IN his managerial career to date, Nigel Adkins has prided himself on keeping abreast with the latest advances, embracing modern-day thinking.
It is no secret that Hull’s City new head coach is huge on psychological and motivational knowledge and has held seminars in leadership to that effect.
The 52-year-old is also arguably one of the most qualified figures in the management game, possessing a League Managers’ Association diploma in Football Management while also being a qualified physiotherapist after graduating from the University of Salford
A self-confessed student of management and the game, and the archetypal new-school devotee, you would venture.
But for all the examinations, diplomas and qualifications that Adkins has obtained in his post-playing career, perhaps the oldest lessons are the most invaluable.
Well before winning consecutive League of Wales titles with Bangor City in 1994 and 1995, Adkins cut his teeth in management with Renbad Rovers in the obscurity of parks football in the Birkenhead Sunday League in the Eighties.
Such was his devotion to the cause that he even wrote a programme, a piece of A4 paper folded in half, drove the minibus and helped clear dog mess from the pitch before some games.
It gave him a unique grounding in management and those successful days with a band of lads who stuck together to sweep all before them are still fresh in his memory.
New-age he may be in many respects, but what Adkins will be plainly trying to foster at Hull in the weeks ahead is an old-school mentality of togetherness, comradeship and a willingness to graft and fight for each.
You need that to be a success in muck-and-nettles football, just as you do when you are down among the dead men in the unforgiving Championship.
We have got the phones here and everyone is inclined to be on the phone all of the time and not interact. That is something we need to address.Hull City head coach, Nigel Adkins
Adkins, who will lead out his Tigers side for the first time this afternoon, said: “Whether you are going to be successful or not, you must have a spirit about your team.
“I had a Sunday League team for ten years and went from the Birkenhead Sunday League Division Five to Four, Three, Two, One and the Premier and won league and cup doubles.
“It was great. The players did not get paid, but it was about spirit and a hunger to be part of a team and a belonging and wanting to improve and be the best. That is invaluable and we need that now.
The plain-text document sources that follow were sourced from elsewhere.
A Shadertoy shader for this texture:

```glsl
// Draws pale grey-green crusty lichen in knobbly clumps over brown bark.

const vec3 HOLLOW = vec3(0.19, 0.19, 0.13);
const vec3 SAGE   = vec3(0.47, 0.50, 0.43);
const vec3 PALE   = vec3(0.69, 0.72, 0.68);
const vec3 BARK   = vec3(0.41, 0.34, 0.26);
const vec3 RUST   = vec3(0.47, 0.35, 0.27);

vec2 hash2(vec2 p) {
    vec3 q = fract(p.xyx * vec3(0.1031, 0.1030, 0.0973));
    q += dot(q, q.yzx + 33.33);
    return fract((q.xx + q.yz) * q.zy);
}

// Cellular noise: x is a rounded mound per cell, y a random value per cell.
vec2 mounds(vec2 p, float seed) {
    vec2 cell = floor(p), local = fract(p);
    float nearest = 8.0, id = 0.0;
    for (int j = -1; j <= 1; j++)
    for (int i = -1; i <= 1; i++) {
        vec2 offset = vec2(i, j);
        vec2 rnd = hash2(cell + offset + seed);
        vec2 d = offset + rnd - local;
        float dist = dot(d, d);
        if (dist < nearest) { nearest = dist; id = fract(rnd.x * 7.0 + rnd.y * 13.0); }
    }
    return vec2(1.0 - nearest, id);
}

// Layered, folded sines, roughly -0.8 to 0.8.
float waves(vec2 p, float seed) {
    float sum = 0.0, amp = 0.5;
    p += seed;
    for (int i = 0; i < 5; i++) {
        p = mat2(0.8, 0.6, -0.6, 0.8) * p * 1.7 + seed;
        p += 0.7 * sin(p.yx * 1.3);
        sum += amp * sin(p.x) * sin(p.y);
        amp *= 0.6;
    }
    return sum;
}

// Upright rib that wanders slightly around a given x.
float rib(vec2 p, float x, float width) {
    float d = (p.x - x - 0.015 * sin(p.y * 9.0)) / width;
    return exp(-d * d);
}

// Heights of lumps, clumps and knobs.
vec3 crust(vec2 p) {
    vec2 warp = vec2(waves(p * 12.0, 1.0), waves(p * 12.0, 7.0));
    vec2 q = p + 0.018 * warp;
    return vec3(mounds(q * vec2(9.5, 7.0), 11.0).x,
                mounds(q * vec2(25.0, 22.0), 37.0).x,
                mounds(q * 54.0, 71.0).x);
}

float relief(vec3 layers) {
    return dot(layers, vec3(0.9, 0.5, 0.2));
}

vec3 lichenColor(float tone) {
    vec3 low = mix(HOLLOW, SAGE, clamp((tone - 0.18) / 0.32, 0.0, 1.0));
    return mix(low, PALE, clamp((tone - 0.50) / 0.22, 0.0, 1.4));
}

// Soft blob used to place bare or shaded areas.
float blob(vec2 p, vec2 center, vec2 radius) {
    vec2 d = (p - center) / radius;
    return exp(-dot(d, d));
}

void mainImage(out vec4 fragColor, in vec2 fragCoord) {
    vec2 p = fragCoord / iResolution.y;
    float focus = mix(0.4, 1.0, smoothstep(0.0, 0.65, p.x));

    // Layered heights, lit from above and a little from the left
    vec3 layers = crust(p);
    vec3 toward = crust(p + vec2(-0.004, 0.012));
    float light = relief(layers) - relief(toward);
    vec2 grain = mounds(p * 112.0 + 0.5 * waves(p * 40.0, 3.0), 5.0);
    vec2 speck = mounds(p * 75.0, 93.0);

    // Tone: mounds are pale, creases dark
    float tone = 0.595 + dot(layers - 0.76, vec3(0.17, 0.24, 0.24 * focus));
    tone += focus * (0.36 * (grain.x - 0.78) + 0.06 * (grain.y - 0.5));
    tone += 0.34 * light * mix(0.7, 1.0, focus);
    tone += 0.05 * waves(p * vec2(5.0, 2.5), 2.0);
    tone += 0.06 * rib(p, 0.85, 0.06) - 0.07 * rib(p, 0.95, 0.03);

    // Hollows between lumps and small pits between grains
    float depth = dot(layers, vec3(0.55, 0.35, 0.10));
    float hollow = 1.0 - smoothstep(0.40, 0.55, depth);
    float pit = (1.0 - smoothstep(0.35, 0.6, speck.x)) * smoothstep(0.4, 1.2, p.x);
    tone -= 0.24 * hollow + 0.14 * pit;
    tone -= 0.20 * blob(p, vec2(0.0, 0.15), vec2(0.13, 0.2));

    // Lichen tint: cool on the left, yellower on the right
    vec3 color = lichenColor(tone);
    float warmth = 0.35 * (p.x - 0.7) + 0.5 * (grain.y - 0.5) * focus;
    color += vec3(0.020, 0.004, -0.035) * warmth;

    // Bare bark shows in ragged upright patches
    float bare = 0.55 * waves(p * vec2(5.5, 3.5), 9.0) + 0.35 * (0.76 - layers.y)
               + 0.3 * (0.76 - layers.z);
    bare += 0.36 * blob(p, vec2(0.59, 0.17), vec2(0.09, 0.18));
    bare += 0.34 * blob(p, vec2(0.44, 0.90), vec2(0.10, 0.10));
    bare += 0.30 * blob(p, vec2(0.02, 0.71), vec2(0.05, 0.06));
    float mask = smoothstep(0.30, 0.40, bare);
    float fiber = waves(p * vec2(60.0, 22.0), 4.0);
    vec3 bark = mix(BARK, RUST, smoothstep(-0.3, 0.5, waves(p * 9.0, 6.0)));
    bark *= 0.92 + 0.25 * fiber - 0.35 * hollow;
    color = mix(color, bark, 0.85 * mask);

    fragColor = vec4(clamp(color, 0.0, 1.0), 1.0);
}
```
“Sometimes you have to go on a process where we need the lads to be sociable to each other. That is an important thing and we miss out on that.
“We have got the phones here and everyone is inclined to be on the phone all of the time and not interact. That is something we need to address.
“Looking at the successful teams, you can probably name the starting XI and maybe one or two subs. How can we get that where everyone is part of a team?
“If they are, they might take more responsibility and leadership and have honest conversations in a social environment without actually taking it personally. Spirit is a big thing we need to get, but it does not happen overnight.
“Sometimes that character building comes when your backs are against the wall and in a corner.
“All of a sudden when you are in that situation you find out who is around you and galvanise that.”
Hull are very much in a ‘situation’ after picking up just two wins in their past 15 Championship matches, with some deep scar tissue evident after some painful setbacks towards the end of games on too many afternoons and nights to mention already this season.
This lack of mental fortitude was sadly apparent in Hull’s last home game when they imploded in a 3-2 loss to Bristol City, which was as self-inflicted as is possible.
The shortage of self-belief among those in amber and black was abundantly clear after the visitors pulled a goal back midway through the second half to make it 2-1.
The damage had been done and Hull’s disintegration was pitiful. Worryingly, it was no one-off.
It is now Adkins’s task to dig out some leaders, and foster the resolve and collective mentality to see out games in the weeks and months ahead. Do that and he may be able to plan longer term.
“It is interesting. At all the clubs we have been at a question we say is where are the leaders?,” said Adkins.
“At this moment in time, we have to improve our leadership. But that sometimes means giving people responsibility to actually take a lead and improve being one.
“Previously I have had some young people and said, ‘Right, you are going to be a captain. You are too young and have not got the leadership qualities, but we are going to help improve you on that’ and have done certain things to help.
“And they have gone on to be very successful. But people need to take responsibility and lead at certain times. If we do not give anyone any responsibility or accountability they won’t lead.
“They will just hide behind somebody else. The more people we can give situations to, to go and actually lead, then we can get more leaders into the team and deal with situations on the pitch.
“I always use the Sun Tzu’s Arts of War (Chinese military text) and the battle is won before we go out on the pitch. We do a lot of preparation. Sometimes you can do too much and the players don’t make enough decisions for themselves.
“But, ultimately, the players are on the pitch and have to make them at any given time.”